Last week I went to the local library to see what language learning materials they had. I like to go periodically to brush up on a language and to see what methods are being used to teach languages via CD's, cassette tapes, CD-ROM's, books, and videos. This time I was surprised to see that the local library subscribed to a web-based service called Mango Languages. (Even if your library doesn't subscribe, you can try out the first lesson in nine languages for free.)
The method used in these lessons is similar to Pimsleur and several other products you'll recognize if you've ever tried to learn a language from a cassette. I would call it programmed learning: small bits of vocabulary and patterns are fed to the student, who is quizzed with enough repetition so that the pattern sticks.

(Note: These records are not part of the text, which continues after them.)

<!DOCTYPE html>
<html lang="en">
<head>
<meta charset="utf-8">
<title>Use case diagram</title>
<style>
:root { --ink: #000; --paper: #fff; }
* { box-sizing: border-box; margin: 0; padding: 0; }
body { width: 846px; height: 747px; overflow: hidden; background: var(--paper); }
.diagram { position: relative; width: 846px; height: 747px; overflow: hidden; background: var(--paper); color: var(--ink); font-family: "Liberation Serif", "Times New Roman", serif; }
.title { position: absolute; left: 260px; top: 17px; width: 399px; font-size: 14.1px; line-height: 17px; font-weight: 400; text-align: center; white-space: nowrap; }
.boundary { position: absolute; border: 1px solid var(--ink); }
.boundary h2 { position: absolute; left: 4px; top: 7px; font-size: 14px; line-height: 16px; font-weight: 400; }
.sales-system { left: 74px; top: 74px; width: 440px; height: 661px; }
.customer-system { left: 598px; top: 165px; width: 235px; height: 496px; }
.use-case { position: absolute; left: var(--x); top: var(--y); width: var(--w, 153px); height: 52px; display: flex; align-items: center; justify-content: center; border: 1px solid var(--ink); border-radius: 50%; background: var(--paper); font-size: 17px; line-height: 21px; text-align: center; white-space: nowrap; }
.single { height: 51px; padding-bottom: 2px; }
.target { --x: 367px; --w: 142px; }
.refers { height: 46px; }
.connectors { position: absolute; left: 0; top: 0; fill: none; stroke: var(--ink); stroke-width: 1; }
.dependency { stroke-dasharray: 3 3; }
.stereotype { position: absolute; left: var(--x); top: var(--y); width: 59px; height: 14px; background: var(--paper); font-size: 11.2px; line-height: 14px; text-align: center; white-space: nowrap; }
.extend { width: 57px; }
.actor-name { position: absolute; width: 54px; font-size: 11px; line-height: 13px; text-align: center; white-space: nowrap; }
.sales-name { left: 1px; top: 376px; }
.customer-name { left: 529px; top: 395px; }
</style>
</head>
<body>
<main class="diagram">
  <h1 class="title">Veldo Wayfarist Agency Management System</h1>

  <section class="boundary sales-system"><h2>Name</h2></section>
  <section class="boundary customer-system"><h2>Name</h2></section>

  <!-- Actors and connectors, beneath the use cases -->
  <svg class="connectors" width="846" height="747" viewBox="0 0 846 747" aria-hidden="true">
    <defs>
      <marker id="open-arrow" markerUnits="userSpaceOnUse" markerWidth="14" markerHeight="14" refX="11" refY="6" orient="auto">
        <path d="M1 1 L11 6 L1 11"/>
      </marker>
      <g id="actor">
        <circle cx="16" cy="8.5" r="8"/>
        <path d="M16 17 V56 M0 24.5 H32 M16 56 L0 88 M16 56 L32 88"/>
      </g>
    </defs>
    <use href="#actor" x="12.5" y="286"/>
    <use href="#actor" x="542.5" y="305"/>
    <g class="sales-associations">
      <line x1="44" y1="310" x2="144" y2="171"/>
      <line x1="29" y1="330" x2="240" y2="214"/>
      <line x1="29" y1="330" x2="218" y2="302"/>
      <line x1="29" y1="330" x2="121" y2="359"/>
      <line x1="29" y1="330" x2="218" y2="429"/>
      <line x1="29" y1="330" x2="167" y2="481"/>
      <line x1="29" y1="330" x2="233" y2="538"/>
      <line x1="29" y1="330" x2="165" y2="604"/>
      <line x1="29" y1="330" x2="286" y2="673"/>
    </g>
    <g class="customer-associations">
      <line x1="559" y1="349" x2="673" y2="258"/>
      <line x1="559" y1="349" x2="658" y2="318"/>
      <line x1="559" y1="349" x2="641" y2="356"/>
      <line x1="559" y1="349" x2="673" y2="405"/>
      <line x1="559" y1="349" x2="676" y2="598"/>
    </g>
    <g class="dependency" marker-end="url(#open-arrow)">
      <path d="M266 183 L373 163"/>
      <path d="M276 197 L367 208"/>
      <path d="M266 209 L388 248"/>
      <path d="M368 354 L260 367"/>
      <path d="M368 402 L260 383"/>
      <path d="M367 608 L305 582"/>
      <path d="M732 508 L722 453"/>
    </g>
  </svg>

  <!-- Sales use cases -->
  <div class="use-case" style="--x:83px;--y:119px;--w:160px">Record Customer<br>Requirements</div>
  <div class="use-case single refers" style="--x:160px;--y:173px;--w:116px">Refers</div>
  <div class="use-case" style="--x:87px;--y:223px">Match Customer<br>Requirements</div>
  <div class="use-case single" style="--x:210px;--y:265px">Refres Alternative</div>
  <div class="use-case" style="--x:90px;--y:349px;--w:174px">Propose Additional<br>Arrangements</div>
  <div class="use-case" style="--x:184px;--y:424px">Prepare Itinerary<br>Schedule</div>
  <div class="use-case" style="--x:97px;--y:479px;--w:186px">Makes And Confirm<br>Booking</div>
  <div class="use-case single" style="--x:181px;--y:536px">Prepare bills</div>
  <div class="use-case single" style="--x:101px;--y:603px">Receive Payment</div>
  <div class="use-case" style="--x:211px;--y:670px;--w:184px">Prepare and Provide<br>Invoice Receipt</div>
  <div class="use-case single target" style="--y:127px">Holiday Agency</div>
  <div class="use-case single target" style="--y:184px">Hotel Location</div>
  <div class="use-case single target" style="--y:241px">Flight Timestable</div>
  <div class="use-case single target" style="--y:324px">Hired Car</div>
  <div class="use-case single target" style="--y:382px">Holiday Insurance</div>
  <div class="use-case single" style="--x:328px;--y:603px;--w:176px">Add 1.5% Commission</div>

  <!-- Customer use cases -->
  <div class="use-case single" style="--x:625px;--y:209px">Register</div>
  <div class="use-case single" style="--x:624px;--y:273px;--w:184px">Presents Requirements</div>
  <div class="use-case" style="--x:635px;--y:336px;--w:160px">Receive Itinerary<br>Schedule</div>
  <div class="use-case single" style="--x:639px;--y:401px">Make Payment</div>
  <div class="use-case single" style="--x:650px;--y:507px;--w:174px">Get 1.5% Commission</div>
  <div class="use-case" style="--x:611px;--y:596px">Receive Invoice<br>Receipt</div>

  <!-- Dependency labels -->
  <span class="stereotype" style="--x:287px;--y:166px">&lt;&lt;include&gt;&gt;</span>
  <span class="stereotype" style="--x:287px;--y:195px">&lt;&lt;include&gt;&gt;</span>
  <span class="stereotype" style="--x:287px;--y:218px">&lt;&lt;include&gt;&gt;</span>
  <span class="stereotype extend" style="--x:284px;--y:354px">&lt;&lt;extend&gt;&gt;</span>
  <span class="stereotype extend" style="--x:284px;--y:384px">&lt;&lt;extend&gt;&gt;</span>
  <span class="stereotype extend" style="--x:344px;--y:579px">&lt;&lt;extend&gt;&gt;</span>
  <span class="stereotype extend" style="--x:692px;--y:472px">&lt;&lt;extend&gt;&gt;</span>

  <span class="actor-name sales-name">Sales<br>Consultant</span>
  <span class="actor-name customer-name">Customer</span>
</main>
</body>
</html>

I always secretly liked this type of learning: I could learn at my own pace, skip forward if I wanted, and choose not to learn some expressions I knew I'd never use. Plus, for someone who finds it hard to start conversations, having a store of dialogues memorized makes it surprisingly easy to be sociable in a second language. And my impression is that these older cassette programs were more effective than programs like Rosetta Stone, which are strong on graphics and weak on pedagogy (see one librarian's amusing comparison here.)
Another aspect of Mango Languages that interests me is that it's essentially a slide-show broadcast on the web using Flash. Millions of people already know how to make multimedia PowerPoint slide-shows like this, and there are free programs like authorPOINT Lite that can convert those to Flash. So in principle, there's nothing stopping those working on endangered languages from making similar products in their spare time.

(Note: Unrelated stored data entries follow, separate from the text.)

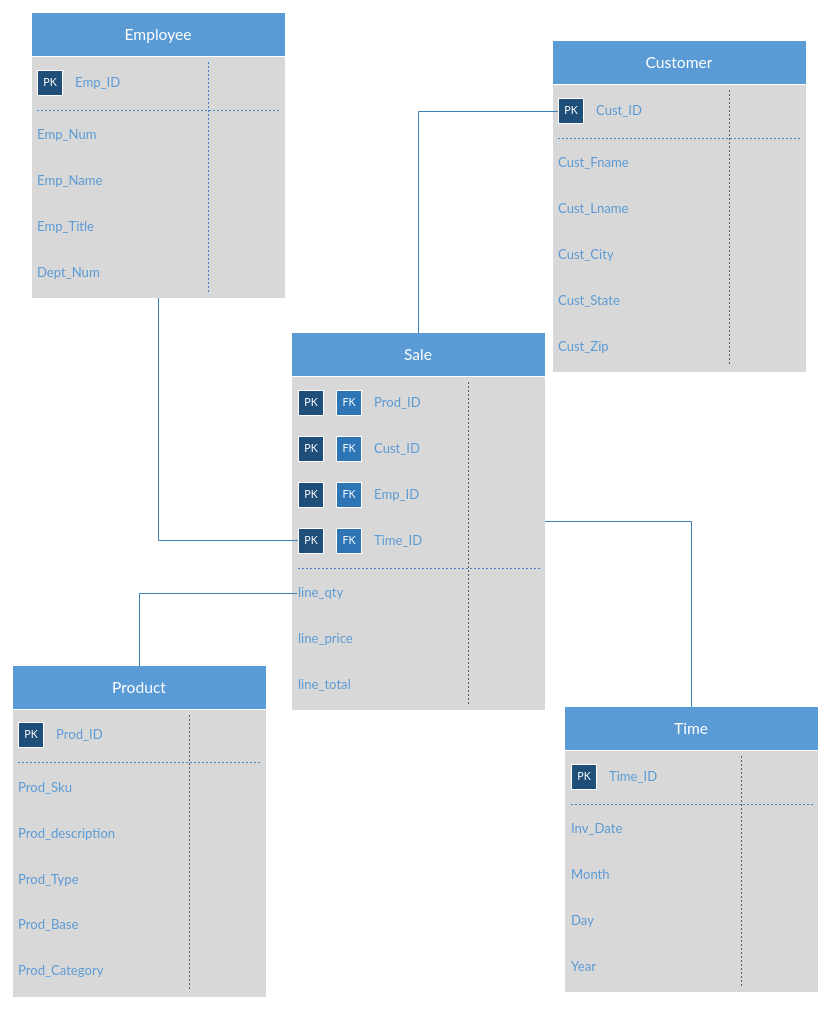
<!DOCTYPE html>
<html lang="en">
<head>
<meta charset="utf-8">
<title>Sales star schema</title>
<style>
:root {
  --header: #5b9bd5;
  --panel: #d8d8d8;
  --field: #5b9bd5;
  --primary: #1f4e79;
  --foreign: #2e75b6;
  --rule: #3f84c4;
  --divider: #555b62;
  --link: #3a7db5;
  --inset: 5px;
  --row: 46px;
}
* { box-sizing: border-box; margin: 0; padding: 0; }
html, body { width: 831px; height: 1010px; overflow: hidden; background: #fff; }
.diagram { position: relative; width: 831px; height: 1010px; font-family: Lato, "Open Sans", sans-serif; }
.entity { position: absolute; width: 253px; display: flex; flex-direction: column; gap: 1px; }
.entity h2 { height: 43px; padding-right: 1px; line-height: 43px; background: var(--header); color: #fff; font-size: 15.6px; font-weight: 400; text-align: center; }
.fields { position: relative; background: var(--panel); padding: 3px var(--inset) 2px; }
.fields::after { content: ""; position: absolute; left: 176px; top: 5px; bottom: 6px; width: 1px; background: repeating-linear-gradient(to bottom, var(--divider) 0 2px, transparent 2px 4px); }
.fields ul { list-style: none; }
.fields li { height: var(--row); line-height: 44px; font-size: 13.1px; color: var(--field); white-space: nowrap; }
.fields .keys { position: relative; padding-bottom: 5px; margin-bottom: 1px; }
.keys::after { content: ""; position: absolute; left: 0; bottom: 0; width: 242px; height: 1px; background: repeating-linear-gradient(to right, var(--rule) 0 2px, transparent 2px 4px); }
.fields .keys li { height: 46px; display: flex; align-items: center; gap: 12px; }
.name { line-height: 20px; padding-bottom: 2px; }
.badge { flex: none; width: 26px; height: 26px; border: 1px solid #fff; color: #fff; font-size: 10.7px; line-height: 22px; text-align: center; }
.pk { background: var(--primary); }
.fk { background: var(--foreign); }
.employee { left: 32px; top: 13px; --divider: #3f84c4; }
.customer { left: 553px; top: 41px; }
.sale { left: 292px; top: 333px; --inset: 6px; }
.product { left: 13px; top: 666px; --row: 45.8px; }
.product .fields { padding-top: 2px; padding-bottom: 3px; }
.product .keys { margin-bottom: 2px; }
.time { left: 565px; top: 707px; --inset: 6px; }
.links { position: absolute; left: 0; top: 0; fill: none; stroke: var(--link); stroke-width: 1; }
</style>
</head>
<body>
<main class="diagram">
  <section class="entity employee">
    <h2>Employee</h2>
    <div class="fields">
      <ul class="keys">
        <li><span class="badge pk">PK</span><span class="name">Emp_ID</span></li>
      </ul>
      <ul>
        <li>Emp_Num</li>
        <li>Emp_Name</li>
        <li>Emp_Title</li>
        <li>Dept_Num</li>
      </ul>
    </div>
  </section>

  <section class="entity customer">
    <h2>Customer</h2>
    <div class="fields">
      <ul class="keys">
        <li><span class="badge pk">PK</span><span class="name">Cust_ID</span></li>
      </ul>
      <ul>
        <li>Cust_Fname</li>
        <li>Cust_Lname</li>
        <li>Cust_City</li>
        <li>Cust_State</li>
        <li>Cust_Zip</li>
      </ul>
    </div>
  </section>

  <section class="entity sale">
    <h2>Sale</h2>
    <div class="fields">
      <ul class="keys">
        <li><span class="badge pk">PK</span><span class="badge fk">FK</span><span class="name">Prod_ID</span></li>
        <li><span class="badge pk">PK</span><span class="badge fk">FK</span><span class="name">Cust_ID</span></li>
        <li><span class="badge pk">PK</span><span class="badge fk">FK</span><span class="name">Emp_ID</span></li>
        <li><span class="badge pk">PK</span><span class="badge fk">FK</span><span class="name">Time_ID</span></li>
      </ul>
      <ul>
        <li>line_qty</li>
        <li>line_price</li>
        <li>line_total</li>
      </ul>
    </div>
  </section>

  <section class="entity product">
    <h2>Product</h2>
    <div class="fields">
      <ul class="keys">
        <li><span class="badge pk">PK</span><span class="name">Prod_ID</span></li>
      </ul>
      <ul>
        <li>Prod_Sku</li>
        <li>Prod_description</li>
        <li>Prod_Type</li>
        <li>Prod_Base</li>
        <li>Prod_Category</li>
      </ul>
    </div>
  </section>

  <section class="entity time">
    <h2>Time</h2>
    <div class="fields">
      <ul class="keys">
        <li><span class="badge pk">PK</span><span class="name">Time_ID</span></li>
      </ul>
      <ul>
        <li>Inv_Date</li>
        <li>Month</li>
        <li>Day</li>
        <li>Year</li>
      </ul>
    </div>
  </section>

  <svg class="links" width="831" height="1010" viewBox="0 0 831 1010" aria-hidden="true">
    <polyline points="158.5,298 158.5,540.5 298,540.5"/>
    <polyline points="558,111.5 418.5,111.5 418.5,333"/>
    <polyline points="297,593.5 139.5,593.5 139.5,666"/>
    <polyline points="545,521.5 691.5,521.5 691.5,707"/>
  </svg>
</main>
</body>
</html>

I have a confession, though: I've never used PowerPoint! This week I'll try to remedy that, and I'll post whatever I come up with!